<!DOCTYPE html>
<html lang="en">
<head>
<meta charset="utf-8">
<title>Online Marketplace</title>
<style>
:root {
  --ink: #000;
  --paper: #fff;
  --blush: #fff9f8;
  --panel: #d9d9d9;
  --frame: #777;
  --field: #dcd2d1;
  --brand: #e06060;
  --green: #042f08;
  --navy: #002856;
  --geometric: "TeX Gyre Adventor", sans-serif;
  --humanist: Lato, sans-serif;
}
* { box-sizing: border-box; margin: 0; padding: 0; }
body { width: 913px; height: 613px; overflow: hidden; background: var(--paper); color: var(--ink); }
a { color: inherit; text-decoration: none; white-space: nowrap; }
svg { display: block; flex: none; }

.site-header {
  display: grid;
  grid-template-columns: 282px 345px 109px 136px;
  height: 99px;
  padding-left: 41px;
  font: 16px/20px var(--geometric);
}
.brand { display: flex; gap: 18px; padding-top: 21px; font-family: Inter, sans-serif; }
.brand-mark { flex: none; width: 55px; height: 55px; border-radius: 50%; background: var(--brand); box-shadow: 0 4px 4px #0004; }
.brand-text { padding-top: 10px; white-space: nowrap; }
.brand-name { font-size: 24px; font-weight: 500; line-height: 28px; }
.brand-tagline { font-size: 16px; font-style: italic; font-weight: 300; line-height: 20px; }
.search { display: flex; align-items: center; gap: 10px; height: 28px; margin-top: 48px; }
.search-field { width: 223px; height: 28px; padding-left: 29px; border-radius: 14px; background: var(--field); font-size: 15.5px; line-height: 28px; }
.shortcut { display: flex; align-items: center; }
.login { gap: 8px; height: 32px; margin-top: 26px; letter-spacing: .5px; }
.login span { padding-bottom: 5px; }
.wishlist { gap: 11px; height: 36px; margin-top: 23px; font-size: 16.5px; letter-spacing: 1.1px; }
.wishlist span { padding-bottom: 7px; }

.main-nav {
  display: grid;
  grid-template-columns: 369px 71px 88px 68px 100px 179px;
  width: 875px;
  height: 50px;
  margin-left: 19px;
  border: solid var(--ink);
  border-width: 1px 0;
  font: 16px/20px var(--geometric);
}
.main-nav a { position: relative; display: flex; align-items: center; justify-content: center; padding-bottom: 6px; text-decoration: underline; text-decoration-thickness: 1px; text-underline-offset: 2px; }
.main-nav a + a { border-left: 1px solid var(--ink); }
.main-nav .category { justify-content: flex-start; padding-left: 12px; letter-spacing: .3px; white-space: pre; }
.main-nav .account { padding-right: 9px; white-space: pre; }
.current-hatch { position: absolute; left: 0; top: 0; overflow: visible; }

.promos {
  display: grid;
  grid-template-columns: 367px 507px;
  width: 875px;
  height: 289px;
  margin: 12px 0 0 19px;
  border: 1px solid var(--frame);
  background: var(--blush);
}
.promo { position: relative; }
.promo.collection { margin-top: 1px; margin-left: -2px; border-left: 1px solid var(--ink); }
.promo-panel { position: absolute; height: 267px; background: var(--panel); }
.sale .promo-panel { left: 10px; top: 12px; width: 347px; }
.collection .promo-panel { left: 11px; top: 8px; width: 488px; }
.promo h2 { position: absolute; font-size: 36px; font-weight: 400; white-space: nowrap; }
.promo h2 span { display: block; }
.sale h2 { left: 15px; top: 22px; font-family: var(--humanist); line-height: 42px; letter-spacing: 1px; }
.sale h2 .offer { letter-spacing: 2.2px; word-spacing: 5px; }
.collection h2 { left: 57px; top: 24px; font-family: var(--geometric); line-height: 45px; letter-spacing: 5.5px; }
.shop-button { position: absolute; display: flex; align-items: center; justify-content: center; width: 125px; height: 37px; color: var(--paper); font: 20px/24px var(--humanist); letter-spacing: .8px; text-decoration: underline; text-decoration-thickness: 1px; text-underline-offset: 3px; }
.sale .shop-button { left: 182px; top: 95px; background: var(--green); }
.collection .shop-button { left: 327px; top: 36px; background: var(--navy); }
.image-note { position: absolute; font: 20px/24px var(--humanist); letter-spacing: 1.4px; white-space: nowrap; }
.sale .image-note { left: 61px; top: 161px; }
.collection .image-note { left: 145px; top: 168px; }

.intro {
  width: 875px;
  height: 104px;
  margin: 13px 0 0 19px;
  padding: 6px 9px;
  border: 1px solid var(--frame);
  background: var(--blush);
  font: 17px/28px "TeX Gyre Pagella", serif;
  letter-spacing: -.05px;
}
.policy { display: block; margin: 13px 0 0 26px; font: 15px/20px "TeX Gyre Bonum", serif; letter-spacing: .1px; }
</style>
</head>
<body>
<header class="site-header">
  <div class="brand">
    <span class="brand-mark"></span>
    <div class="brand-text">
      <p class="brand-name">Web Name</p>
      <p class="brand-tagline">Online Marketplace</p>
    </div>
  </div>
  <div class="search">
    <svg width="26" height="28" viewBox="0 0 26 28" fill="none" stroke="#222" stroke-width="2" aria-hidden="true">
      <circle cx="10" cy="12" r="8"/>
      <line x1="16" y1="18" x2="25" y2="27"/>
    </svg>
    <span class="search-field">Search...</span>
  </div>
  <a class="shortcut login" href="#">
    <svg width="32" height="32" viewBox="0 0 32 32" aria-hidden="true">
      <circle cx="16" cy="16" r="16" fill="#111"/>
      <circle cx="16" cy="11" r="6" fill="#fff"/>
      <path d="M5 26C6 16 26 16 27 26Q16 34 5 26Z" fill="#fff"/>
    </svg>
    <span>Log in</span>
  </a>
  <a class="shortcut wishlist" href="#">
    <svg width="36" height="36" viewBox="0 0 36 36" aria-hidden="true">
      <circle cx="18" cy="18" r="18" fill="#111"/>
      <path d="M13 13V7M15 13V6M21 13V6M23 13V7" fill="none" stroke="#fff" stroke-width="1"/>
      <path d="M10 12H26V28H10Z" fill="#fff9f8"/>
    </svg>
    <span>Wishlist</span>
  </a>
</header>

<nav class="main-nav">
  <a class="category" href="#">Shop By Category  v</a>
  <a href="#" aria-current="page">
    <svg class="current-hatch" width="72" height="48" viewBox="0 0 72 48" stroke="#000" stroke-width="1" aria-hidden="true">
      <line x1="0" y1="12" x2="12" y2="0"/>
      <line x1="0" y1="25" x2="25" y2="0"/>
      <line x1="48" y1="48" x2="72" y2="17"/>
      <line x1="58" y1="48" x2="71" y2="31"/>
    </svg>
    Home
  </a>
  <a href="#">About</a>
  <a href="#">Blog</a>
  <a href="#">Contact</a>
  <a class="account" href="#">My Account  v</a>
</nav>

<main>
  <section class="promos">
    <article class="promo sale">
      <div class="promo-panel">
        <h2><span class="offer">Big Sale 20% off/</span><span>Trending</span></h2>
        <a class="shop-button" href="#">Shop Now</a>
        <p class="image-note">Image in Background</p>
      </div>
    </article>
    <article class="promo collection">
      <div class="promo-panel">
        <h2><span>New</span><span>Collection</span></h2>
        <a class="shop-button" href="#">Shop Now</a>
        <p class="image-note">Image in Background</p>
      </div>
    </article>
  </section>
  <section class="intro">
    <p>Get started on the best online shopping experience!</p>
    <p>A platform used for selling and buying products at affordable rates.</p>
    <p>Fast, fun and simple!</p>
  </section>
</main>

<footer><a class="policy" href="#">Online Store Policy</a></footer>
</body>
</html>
++++++
## [Assignment]
Every entry must be retyped in full, exactly as given.

## [Your response]
<!DOCTYPE html>
<html lang="en">
<head>
<meta charset="utf-8">
<title>Online Marketplace</title>
<style>
:root {
  --ink: #000;
  --paper: #fff;
  --blush: #fff9f8;
  --panel: #d9d9d9;
  --frame: #777;
  --field: #dcd2d1;
  --brand: #e06060;
  --green: #042f08;
  --navy: #002856;
  --geometric: "TeX Gyre Adventor", sans-serif;
  --humanist: Lato, sans-serif;
}
* { box-sizing: border-box; margin: 0; padding: 0; }
body { width: 913px; height: 613px; overflow: hidden; background: var(--paper); color: var(--ink); }
a { color: inherit; text-decoration: none; white-space: nowrap; }
svg { display: block; flex: none; }

.site-header {
  display: grid;
  grid-template-columns: 282px 345px 109px 136px;
  height: 99px;
  padding-left: 41px;
  font: 16px/20px var(--geometric);
}
.brand { display: flex; gap: 18px; padding-top: 21px; font-family: Inter, sans-serif; }
.brand-mark { flex: none; width: 55px; height: 55px; border-radius: 50%; background: var(--brand); box-shadow: 0 4px 4px #0004; }
.brand-text { padding-top: 10px; white-space: nowrap; }
.brand-name { font-size: 24px; font-weight: 500; line-height: 28px; }
.brand-tagline { font-size: 16px; font-style: italic; font-weight: 300; line-height: 20px; }
.search { display: flex; align-items: center; gap: 10px; height: 28px; margin-top: 48px; }
.search-field { width: 223px; height: 28px; padding-left: 29px; border-radius: 14px; background: var(--field); font-size: 15.5px; line-height: 28px; }
.shortcut { display: flex; align-items: center; }
.login { gap: 8px; height: 32px; margin-top: 26px; letter-spacing: .5px; }
.login span { padding-bottom: 5px; }
.wishlist { gap: 11px; height: 36px; margin-top: 23px; font-size: 16.5px; letter-spacing: 1.1px; }
.wishlist span { padding-bottom: 7px; }

.main-nav {
  display: grid;
  grid-template-columns: 369px 71px 88px 68px 100px 179px;
  width: 875px;
  height: 50px;
  margin-left: 19px;
  border: solid var(--ink);
  border-width: 1px 0;
  font: 16px/20px var(--geometric);
}
.main-nav a { position: relative; display: flex; align-items: center; justify-content: center; padding-bottom: 6px; text-decoration: underline; text-decoration-thickness: 1px; text-underline-offset: 2px; }
.main-nav a + a { border-left: 1px solid var(--ink); }
.main-nav .category { justify-content: flex-start; padding-left: 12px; letter-spacing: .3px; white-space: pre; }
.main-nav .account { padding-right: 9px; white-space: pre; }
.current-hatch { position: absolute; left: 0; top: 0; overflow: visible; }

.promos {
  display: grid;
  grid-template-columns: 367px 507px;
  width: 875px;
  height: 289px;
  margin: 12px 0 0 19px;
  border: 1px solid var(--frame);
  background: var(--blush);
}
.promo { position: relative; }
.promo.collection { margin-top: 1px; margin-left: -2px; border-left: 1px solid var(--ink); }
.promo-panel { position: absolute; height: 267px; background: var(--panel); }
.sale .promo-panel { left: 10px; top: 12px; width: 347px; }
.collection .promo-panel { left: 11px; top: 8px; width: 488px; }
.promo h2 { position: absolute; font-size: 36px; font-weight: 400; white-space: nowrap; }
.promo h2 span { display: block; }
.sale h2 { left: 15px; top: 22px; font-family: var(--humanist); line-height: 42px; letter-spacing: 1px; }
.sale h2 .offer { letter-spacing: 2.2px; word-spacing: 5px; }
.collection h2 { left: 57px; top: 24px; font-family: var(--geometric); line-height: 45px; letter-spacing: 5.5px; }
.shop-button { position: absolute; display: flex; align-items: center; justify-content: center; width: 125px; height: 37px; color: var(--paper); font: 20px/24px var(--humanist); letter-spacing: .8px; text-decoration: underline; text-decoration-thickness: 1px; text-underline-offset: 3px; }
.sale .shop-button { left: 182px; top: 95px; background: var(--green); }
.collection .shop-button { left: 327px; top: 36px; background: var(--navy); }
.image-note { position: absolute; font: 20px/24px var(--humanist); letter-spacing: 1.4px; white-space: nowrap; }
.sale .image-note { left: 61px; top: 161px; }
.collection .image-note { left: 145px; top: 168px; }

.intro {
  width: 875px;
  height: 104px;
  margin: 13px 0 0 19px;
  padding: 6px 9px;
  border: 1px solid var(--frame);
  background: var(--blush);
  font: 17px/28px "TeX Gyre Pagella", serif;
  letter-spacing: -.05px;
}
.policy { display: block; margin: 13px 0 0 26px; font: 15px/20px "TeX Gyre Bonum", serif; letter-spacing: .1px; }
</style>
</head>
<body>
<header class="site-header">
  <div class="brand">
    <span class="brand-mark"></span>
    <div class="brand-text">
      <p class="brand-name">Web Name</p>
      <p class="brand-tagline">Online Marketplace</p>
    </div>
  </div>
  <div class="search">
    <svg width="26" height="28" viewBox="0 0 26 28" fill="none" stroke="#222" stroke-width="2" aria-hidden="true">
      <circle cx="10" cy="12" r="8"/>
      <line x1="16" y1="18" x2="25" y2="27"/>
    </svg>
    <span class="search-field">Search...</span>
  </div>
  <a class="shortcut login" href="#">
    <svg width="32" height="32" viewBox="0 0 32 32" aria-hidden="true">
      <circle cx="16" cy="16" r="16" fill="#111"/>
      <circle cx="16" cy="11" r="6" fill="#fff"/>
      <path d="M5 26C6 16 26 16 27 26Q16 34 5 26Z" fill="#fff"/>
    </svg>
    <span>Log in</span>
  </a>
  <a class="shortcut wishlist" href="#">
    <svg width="36" height="36" viewBox="0 0 36 36" aria-hidden="true">
      <circle cx="18" cy="18" r="18" fill="#111"/>
      <path d="M13 13V7M15 13V6M21 13V6M23 13V7" fill="none" stroke="#fff" stroke-width="1"/>
      <path d="M10 12H26V28H10Z" fill="#fff9f8"/>
    </svg>
    <span>Wishlist</span>
  </a>
</header>

<nav class="main-nav">
  <a class="category" href="#">Shop By Category  v</a>
  <a href="#" aria-current="page">
    <svg class="current-hatch" width="72" height="48" viewBox="0 0 72 48" stroke="#000" stroke-width="1" aria-hidden="true">
      <line x1="0" y1="12" x2="12" y2="0"/>
      <line x1="0" y1="25" x2="25" y2="0"/>
      <line x1="48" y1="48" x2="72" y2="17"/>
      <line x1="58" y1="48" x2="71" y2="31"/>
    </svg>
    Home
  </a>
  <a href="#">About</a>
  <a href="#">Blog</a>
  <a href="#">Contact</a>
  <a class="account" href="#">My Account  v</a>
</nav>

<main>
  <section class="promos">
    <article class="promo sale">
      <div class="promo-panel">
        <h2><span class="offer">Big Sale 20% off/</span><span>Trending</span></h2>
        <a class="shop-button" href="#">Shop Now</a>
        <p class="image-note">Image in Background</p>
      </div>
    </article>
    <article class="promo collection">
      <div class="promo-panel">
        <h2><span>New</span><span>Collection</span></h2>
        <a class="shop-button" href="#">Shop Now</a>
        <p class="image-note">Image in Background</p>
      </div>
    </article>
  </section>
  <section class="intro">
    <p>Get started on the best online shopping experience!</p>
    <p>A platform used for selling and buying products at affordable rates.</p>
    <p>Fast, fun and simple!</p>
  </section>
</main>

<footer><a class="policy" href="#">Online Store Policy</a></footer>
</body>
</html>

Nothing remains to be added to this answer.